A Spanish-led European police investigation has broken up an organised crime group that allegedly sold horsemeat across Europe that was “not suitable” for human consumption, officials said Sunday. Police in Spain arrested 65 people suspected of crimes including animal abuse, document forgery, public health violations, money laundering and being part of a criminal organisation, Europe’s policing agency Europol said in a statement. The suspected leader of the group, a Dutch national, was arrested in Belgium, it added. Spain’s Guardia Civil police force began their investigation in 2016 after detecting “unusual behaviour” in horsemeat markets. “They detected a scam whereby horses in bad shape, too old or simply labelled as ‘not suitable for consumption’ were being slaughtered in two different slaughterhouses,” Europol said.

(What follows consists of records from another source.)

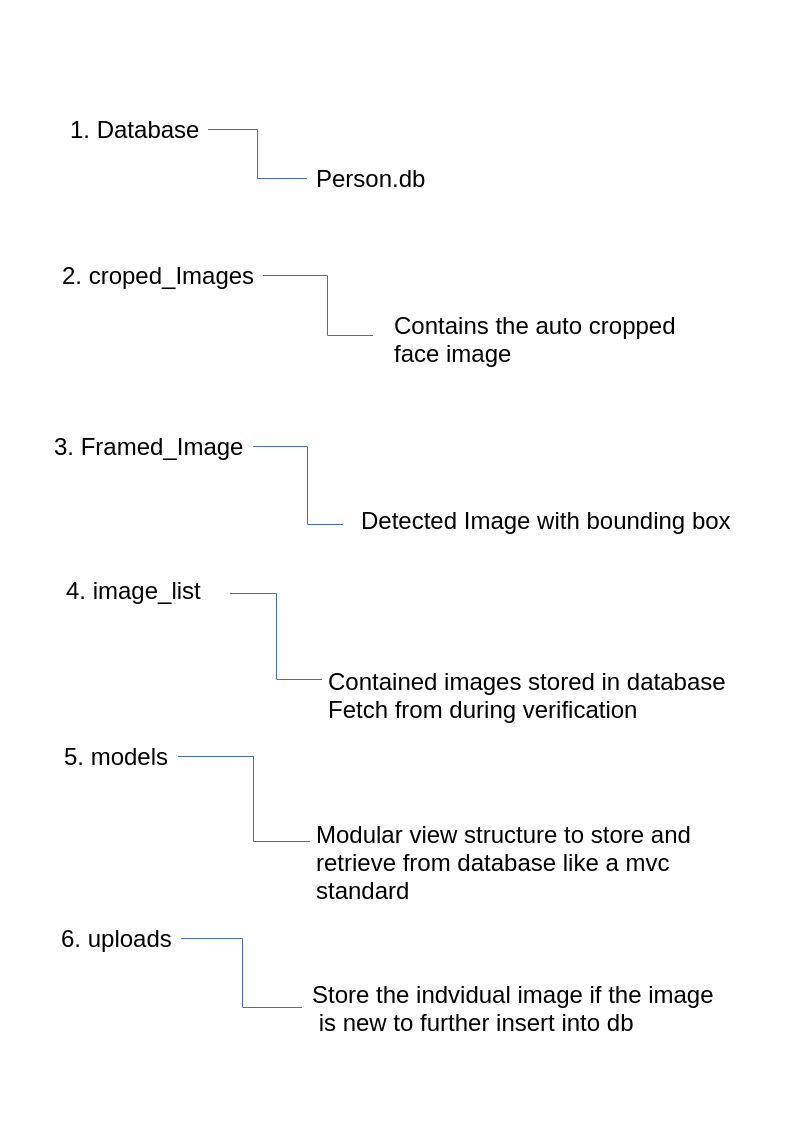
<!DOCTYPE html>
<html lang="en">
<head>
<meta charset="utf-8">
<title>Project folder structure</title>
<style>
:root { --paper: #ffffff; --ink: #000000; --connector: #4472a8; }
* { margin: 0; padding: 0; box-sizing: border-box; }
html, body { width: 794px; height: 1123px; overflow: hidden; background: var(--paper); }
.diagram {
  position: relative; width: 794px; height: 1123px; overflow: hidden;
  color: var(--ink); font: 24px/28px "Liberation Sans", Arial, sans-serif;
}
.connectors { position: absolute; left: 0; top: 0; fill: none; stroke: var(--connector); stroke-width: 1; }
.folder, .note { position: absolute; white-space: pre; font-size: 24px; font-weight: 400; }

.database .folder { left: 70px; top: 116px; }
.database .note { left: 316px; top: 165px; }
.cropped .folder { left: 62px; top: 262px; }
.cropped .note { left: 394px; top: 312px; }
.framed .folder { left: 54px; top: 433px; }
.framed .note { left: 361px; top: 507px; }
.image-list .folder { left: 66px; top: 577px; }
.image-list .note { left: 328px; top: 668px; }
.models .folder { left: 64px; top: 743px; }
.models .note { left: 316px; top: 821px; }
.uploads .folder { left: 61px; top: 925px; }
.uploads .note { left: 312px; top: 981px; }
</style>
</head>
<body>
<main class="diagram">
  <svg class="connectors" width="794" height="1123" viewBox="0 0 794 1123" aria-hidden="true">
    <path d="M208 129.5H257.5V178.5H307"/>
    <path d="M263 275.5H327.5V335.5H373"/>
    <path d="M253 446.5H307.5V524.5H343"/>
    <path d="M230 593.5H276.5V679.5H322"/>
    <path d="M178 756.5H253.5V841.5H310"/>
    <path d="M181 938.5H242.5V1007.5H302"/>
  </svg>
  <section class="database">
    <h2 class="folder">1. Database</h2>
    <p class="note">Person.db</p>
  </section>
  <section class="cropped">
    <h2 class="folder">2. croped_Images</h2>
    <p class="note">Contains the auto cropped<br>face image</p>
  </section>
  <section class="framed">
    <h2 class="folder">3. Framed_Image</h2>
    <p class="note">Detected Image with bounding box</p>
  </section>
  <section class="image-list">
    <h2 class="folder">4. image_list</h2>
    <p class="note">Contained images stored in database<br>Fetch from during verification</p>
  </section>
  <section class="models">
    <h2 class="folder">5. models</h2>
    <p class="note">Modular view structure to store and<br>retrieve from database like a mvc<br>standard</p>
  </section>
  <section class="uploads">
    <h2 class="folder">6. uploads</h2>
    <p class="note">Store the indvidual image if the image<br> is new to further insert into db</p>
  </section>
</main>
</body>
</html>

The horses came from Portugal and northern Spain and their meat was processed at an unspecified location from where it was sent to Belgium, one of the biggest horsemeat exporters in the European Union. The group is suspected of having modified the horse’s microchips and documentation to pass off the meat as edible. The meat was sold across Europe and may have earned the group over 20 million euros ($23 million) per year, Spanish police said in a separate statement. The Guardia Civil worked in cooperation with police in Belgium, Britain, France, Italy, Portugal, Romania, Switzerland and the Netherlands, the statement added. Spanish police seized five luxury cars as part of the investigation and blocked several bank accounts. The investigation stems from a British horsemeat scandal in 2013 when frozen burgers supplied to several supermarkets were found to contain horse DNA.